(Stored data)

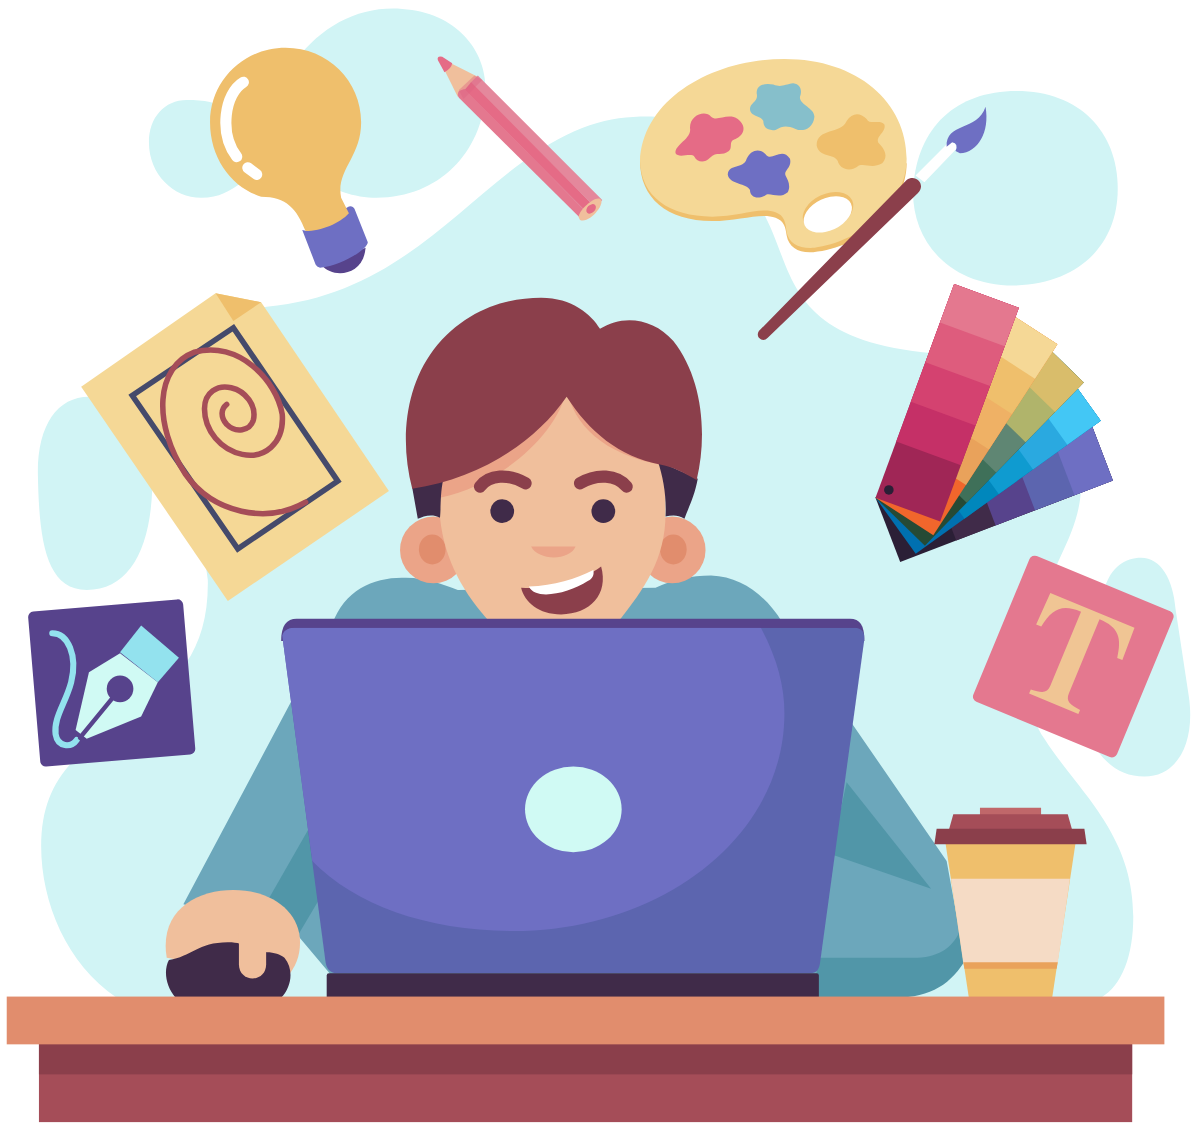
<!DOCTYPE html>
<html lang="en">
<head>
<meta charset="utf-8">
<title>Designer at work</title>
<style>
:root {
  --paper: #ffffff;
  --mist: #d1f4f5;
  --amber: #efbf6c;
  --amber-deep: #e9a25b;
  --cream: #f5d896;
  --violet: #6e6fc3;
  --violet-mid: #5c65af;
  --violet-deep: #57438c;
  --ink: #402b49;
  --rose: #e4788f;
  --pink: #e56b86;
  --wine: #8b3f4b;
  --brick: #a54d58;
  --teal: #6ca7bb;
  --teal-deep: #5196a8;
  --skin: #f0bf9c;
  --skin-mid: #eba488;
  --clay: #e18d6d;
  --sky: #93e2ee;
  --ice: #d0faf4;
}
html, body { margin: 0; padding: 0; background: var(--paper); overflow: hidden; }
.canvas { width: 1200px; height: 1131px; overflow: hidden; position: relative; }
.canvas svg { display: block; width: 1200px; height: 1131px; }
.mist { fill: var(--mist); }
.amber { fill: var(--amber); }
.amber-deep { fill: var(--amber-deep); }
.cream { fill: var(--cream); }
.violet { fill: var(--violet); }
.violet-mid { fill: var(--violet-mid); }
.violet-deep { fill: var(--violet-deep); }
.ink { fill: var(--ink); }
.rose { fill: var(--rose); }
.pink { fill: var(--pink); }
.wine { fill: var(--wine); }
.brick { fill: var(--brick); }
.teal { fill: var(--teal); }
.teal-deep { fill: var(--teal-deep); }
.skin { fill: var(--skin); }
.skin-mid { fill: var(--skin-mid); }
.clay { fill: var(--clay); }
.sky { fill: var(--sky); }
.ice { fill: var(--ice); }
.white { fill: var(--paper); }
.line { fill: none; stroke-linecap: round; stroke-linejoin: round; }
</style>
</head>
<body>
<main class="canvas">
<svg viewBox="0 0 1080 1018" role="img" aria-label="Smiling designer at a laptop surrounded by creative tools">
  <defs>
    <clipPath id="lid-shape">
      <path d="M254 572C256 566 261 565 266 565H768C774 565 778 567 778 575L738 867C737 873 735 876 729 876H304C297 876 294 872 293 866Z"/>
    </clipPath>
  </defs>

  <g id="backdrop" class="mist">
    <path d="M105 898C60 868 37 812 37 762C37 705 65 680 112 648C160 615 188 585 187 522L170 400L195 285L240 276C350 266 405 193 470 146C520 110 552 104 590 105L685 188C716 240 702 306 840 318L973 440C971 480 948 505 940 540C920 600 925 645 940 665C970 712 1020 750 1020 825C1020 860 1010 887 991 898Z"/>
    <path d="M266 55C290 22 325 5 362 8C410 11 439 45 437 84C434 137 395 178 339 178C300 178 255 150 250 110Z"/>
    <path d="M168 90C148 90 134 106 134 128C134 157 156 178 181 178C198 178 206 172 218 164L235 120L206 99C195 92 184 90 168 90Z"/>
    <path d="M915 82C971 82 1006 118 1006 170C1006 222 969 256 912 257C853 257 819 215 822 168C826 115 860 82 915 82Z"/>
    <path d="M34 425C34 382 52 357 80 357C110 357 139 395 137 440C135 495 116 531 78 531C40 531 35 483 34 425Z"/>
    <path d="M994 530C1000 510 1013 502 1027 502C1045 502 1056 522 1058 548L1070 627C1076 668 1060 699 1030 699C1012 699 998 690 988 676Z"/>
  </g>

  <g id="light-bulb">
    <path class="violet-deep" d="M290 239C298 250 327 250 329 223Z"/>
    <path class="violet" d="M272 207L276 208L312 187Q317 184 319 188L331 218C331 224 308 239 288 241Q285 240 284 238Z"/>
    <path class="amber" d="M257 43C295 43 325 73 325 110C325 142 302 153 307 178L314 192C306 201 289 208 275 208C267 188 258 177 235 177C209 169 189 143 189 110C189 73 219 43 257 43Z"/>
    <path class="line" stroke="#fff" stroke-width="10" d="M219 74C202 84 197 120 213 141M223 151L231 157"/>
  </g>

  <g id="pencil">
    <path class="skin" d="M394 51L430 69L412 87Z"/>
    <path class="pink" d="M400 65L394 54Q393 50 398 51L407 57Q406 62 400 65Z"/>
    <path fill="#e4889c" d="M430 68L542 180L536 187L423 75Z"/>
    <path class="pink" d="M424 74L536 187L530 193L418 81Z"/>
    <path fill="#e4788f" d="M418 80L530 193L524 198L413 88Q411 85 413 82Z"/>
    <path fill="#dd627f" d="M413 81L427 68L434 72L417 89Z" opacity=".4"/>
    <path class="skin" d="M521 196C519 191 535 176 540 179C546 183 530 202 522 198Z"/>
    <ellipse class="pink" cx="532" cy="188" rx="5" ry="3.5" transform="rotate(-45 532 188)"/>
  </g>

  <g id="paint-palette">
    <path id="board-edge" class="amber" d="M576 145C576 178 600 199 641 199C665 199 685 191 698 196C706 199 707 205 708 212C710 223 719 228 732 227C776 223 816 187 816 147Z"/>
    <path class="cream" d="M576 145C578 90 640 53 706 53C772 53 816 92 816 143C816 186 772 218 733 223C719 224 710 219 708 209C707 200 706 194 698 191C685 186 665 195 641 195C602 195 577 177 576 145Z"/>
    <ellipse class="amber" cx="745" cy="190.500" rx="24" ry="16" transform="rotate(-25 745 190)"/>
    <ellipse class="white" cx="745" cy="193" rx="23" ry="14.500" transform="rotate(-25 745 193)"/>
    <path class="pink" d="M621 115C621 103 635 99 640 105C645 110 655 101 664 107C673 114 669 122 662 125C655 127 660 132 656 136C650 141 645 136 639 142C633 148 627 145 625 141C622 137 611 143 608 138C607 130 623 125 621 115Z"/>
    <path fill="#86bfcb" d="M681 84C681 75 690 75 696 76C703 79 706 76 714 75C721 76 722 82 720 87C719 94 733 97 733 105C732 116 722 119 716 116C708 113 705 113 698 117C690 118 687 114 687 109C686 104 675 105 675 98C675 92 683 92 681 84Z"/>
    <path class="violet" d="M672 143C676 134 685 133 690 140C695 145 704 132 711 143C713 151 705 153 707 158C709 162 712 167 709 173C702 179 695 174 690 175C683 180 675 178 675 171C673 165 656 166 655 157C656 147 669 153 672 143Z"/>
    <path class="amber" d="M762 109C767 101 774 101 780 107C783 113 792 107 796 112C798 119 787 123 791 129C796 134 800 141 794 147C785 152 779 147 773 149C766 155 756 153 754 145C751 138 737 142 735 131C735 115 757 121 762 109Z"/>
  </g>

  <g id="paint-brush">
    <path class="white" d="M824 158L853 129Q859 126 861 132Q861 134 859 136L832 164Z"/>
    <path class="violet" d="M852 132C851 110 880 118 887 96C891 119 880 137 864 138L860 136Q863 129 857 128Z"/>
    <path class="wine" d="M683 298L816 162C824 156 834 166 826 174L691 304Q687 308 683 304Q681 301 683 298Z"/>
  </g>

  <g id="sketch-sheet">
    <path class="cream" d="M73 348L194 264L235 272L350 442L205 541Z"/>
    <path class="amber" d="M194 264L235 272L210 289Z"/>
    <path fill="none" stroke="#454a6b" stroke-width="5" d="M210 295L304 433L214 494L119 356Z"/>
    <path class="line" stroke="#a54d58" stroke-width="5" d="M275 452C240 472 192 462 167 427C137 381 140 330 175 317C214 306 249 342 254 373C256 400 237 413 218 409C199 405 184 388 184 368C184 353 196 346 208 349C221 352 231 365 228 378C225 388 212 390 204 382C198 375 199 368 204 364"/>
  </g>

  <g id="colour-swatches">
    <g transform="translate(788 448) rotate(69)">
      <rect fill="#2b1f36" y="-205" width="62" height="205"/>
      <rect class="ink" y="-205" width="62" height="151"/>
      <rect class="violet-deep" y="-205" width="62" height="113"/>
      <rect class="violet-mid" y="-205" width="62" height="75"/>
      <rect class="violet" y="-205" width="62" height="37"/>
    </g>
    <g transform="translate(788 448) rotate(54.300)">
      <rect fill="#0070b0" y="-205" width="62" height="205"/>
      <rect fill="#0087bc" y="-205" width="62" height="151"/>
      <rect fill="#0f9bd0" y="-205" width="62" height="113"/>
      <rect fill="#2aa9e0" y="-205" width="62" height="75"/>
      <rect fill="#43c7f5" y="-205" width="62" height="37"/>
    </g>
    <g transform="translate(788 448) rotate(44.200)">
      <rect fill="#264a35" y="-205" width="62" height="205"/>
      <rect fill="#3f7059" y="-205" width="62" height="151"/>
      <rect fill="#5f8673" y="-205" width="62" height="113"/>
      <rect fill="#b0b46b" y="-205" width="62" height="75"/>
      <rect fill="#d9bd6b" y="-205" width="62" height="37"/>
    </g>
    <g transform="translate(788 448) rotate(33)">
      <rect fill="#f1662c" y="-205" width="62" height="205"/>
      <rect class="amber-deep" y="-205" width="62" height="151"/>
      <rect fill="#efb165" y="-205" width="62" height="113"/>
      <rect class="amber" y="-205" width="62" height="75"/>
      <rect class="cream" y="-205" width="62" height="37"/>
    </g>
    <g transform="translate(788 448) rotate(20.200)">
      <rect fill="#a02656" y="-205" width="62" height="205"/>
      <rect fill="#c53067" y="-205" width="62" height="151"/>
      <rect fill="#d44270" y="-205" width="62" height="113"/>
      <rect fill="#de5c7d" y="-205" width="62" height="75"/>
      <rect class="rose" y="-205" width="62" height="37"/>
    </g>
    <circle fill="#2b1f36" cx="800" cy="441" r="4.300"/>
  </g>

  <g id="pen-tool-tile">
    <rect class="violet-deep" x="-70" y="-70" width="140" height="140" rx="5" transform="translate(100.500 614.700) rotate(-4.800)"/>
    <path class="line" stroke="#93e2ee" stroke-width="5.500" d="M47 570C61 570 70 590 64 614C59 633 48 646 50 661C52 673 64 673 69 666"/>
    <path class="ice" d="M80 605L108 588L142 614L127 645L78 665L68 657Z"/>
    <path class="sky" d="M127 563L161 592L142 614L108 587Z"/>
    <path class="line" stroke="#57438c" stroke-width="4" d="M108 620L72 664"/>
    <circle class="violet-deep" cx="108" cy="620" r="12"/>
  </g>

  <g id="type-tool-tile" transform="translate(966 591) rotate(22.500)">
    <rect class="rose" x="-70" y="-71" width="140" height="142" rx="5"/>
    <path fill="#f0c594" d="M-41 -45H41L42 -14H37C34 -32 28 -40 9 -40V32C9 40 14 41 24 42V46H-24V42C-14 41 -9 40 -9 32V-40C-28 -40 -34 -32 -37 -14H-42Z"/>
  </g>

  <g id="designer">
    <g id="body">
      <path class="teal" d="M299 562C310 530 338 519 365 520C385 520 398 526 412 531L590 529C605 522 622 518 640 518C668 519 690 537 704 560L852 775L868 862L740 880H300L268 842L165 814L266 624Z"/>
      <path class="teal-deep" d="M279 744L240 812L268 842L290 805Z"/>
      <path class="teal-deep" d="M762 704L838 800L748 769Z"/>
      <path class="teal-deep" d="M735 862H826C846 861 859 852 865 835L870 862C857 885 838 898 806 898H735Z"/>
    </g>
    <g id="head">
      <circle class="skin-mid" cx="390" cy="495" r="30"/>
      <circle class="skin-mid" cx="605" cy="495" r="30"/>
      <ellipse class="clay" cx="389" cy="494.500" rx="12" ry="13.500"/>
      <ellipse class="clay" cx="606" cy="494.500" rx="12" ry="13.500"/>
      <path class="skin" d="M396 425V466C400 505 418 535 441 560H556C580 530 599 503 599 462V410L510 350Z"/>
      <path class="skin-mid" d="M510 350C503 390 450 437 396 448V425Z"/>
      <path class="skin-mid" d="M510 350C516 382 542 409 597 419L590 395Z"/>
      <path class="ink" d="M371 439L399 431C396 445 397 455 396 466C388 462 381 465 376 467Z"/>
      <path class="ink" d="M592 415L628 431C625 447 620 456 616 467C610 463 604 464 599 465C600 447 597 430 592 415Z"/>
      <path class="wine" d="M371 440C360 398 364 350 390 315C418 279 455 268 487 268C515 268 532 283 540 296C560 283 588 286 606 307C632 340 637 390 627 432C615 425 605 420 594 418C557 411 530 388 510 357C480 400 430 431 371 440Z"/>
      <g class="line" stroke="#8b3f4b" stroke-width="11">
        <path d="M432 438C440 427 458 426 473 435"/>
        <path d="M522 435C537 426 555 427 564 438"/>
      </g>
      <circle class="ink" cx="452" cy="460" r="10.700"/>
      <circle class="ink" cx="543" cy="460" r="10.700"/>
      <path class="skin-mid" d="M478 492H518C513 505 484 505 478 492Z"/>
      <path class="wine" d="M469 529C495 531 523 523 541 510C548 535 531 553 505 553C485 553 472 542 469 529Z"/>
      <path class="white" d="M476 528C499 527 518 521 534 513C535 518 533 521 529 523C512 534 482 541 476 528Z"/>
    </g>
  </g>

  <g id="laptop">
    <path class="violet-deep" d="M253 577C253 563 258 557 267 557H765C774 557 778 563 778 577Z"/>
    <g clip-path="url(#lid-shape)">
      <rect class="violet-mid" x="250" y="560" width="532" height="320"/>
      <path class="violet" d="M250 560H682C698 588 706 615 706 642C706 755 592 838 462 838C385 838 320 815 281 775Z"/>
    </g>
    <ellipse class="ice" cx="516" cy="728.500" rx="43.500" ry="38.500"/>
    <rect class="ink" x="294" y="876" width="443" height="24" rx="2"/>
  </g>

  <g id="mouse-hand">
    <path class="skin" d="M150 862C143 820 176 801 210 801C245 801 270 821 270 848C270 861 266 870 258 880Z"/>
    <path class="ink" d="M158 898C149 888 147 873 152 864C172 861 178 848 205 848C215 848 218 850 222 852L240 857C247 857 252 859 256 862C265 873 262 889 253 898Z"/>
    <path class="skin" d="M215 840H239.500V868C239.500 885 215 885 215 868Z"/>
  </g>

  <g id="coffee-cup">
    <path class="amber" d="M851 759H968L947 898H872Z"/>
    <path fill="#f5dbc5" d="M856 791H963L952 867H867Z"/>
    <path class="amber-deep" d="M867 866H952L951 872H868Z"/>
    <path fill="#c0676a" d="M882 727H937V734H882Z"/>
    <path class="brick" d="M858 733H961L965 747H854Z"/>
    <path class="wine" d="M843 746H976L978 760H841Z"/>
  </g>

  <g id="desk">
    <rect class="brick" x="35" y="939" width="984" height="71"/>
    <rect class="wine" x="35" y="939" width="984" height="28"/>
    <rect class="clay" x="6" y="897" width="1042" height="43"/>
  </g>
</svg>
</main>
</body>
</html>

Your objective. Find the word "canvas" in the data and show each line that holds it.

Reply.
.canvas { width: 1200px; height: 1131px; overflow: hidden; position: relative; }
.canvas svg { display: block; width: 1200px; height: 1131px; }
<main class="canvas">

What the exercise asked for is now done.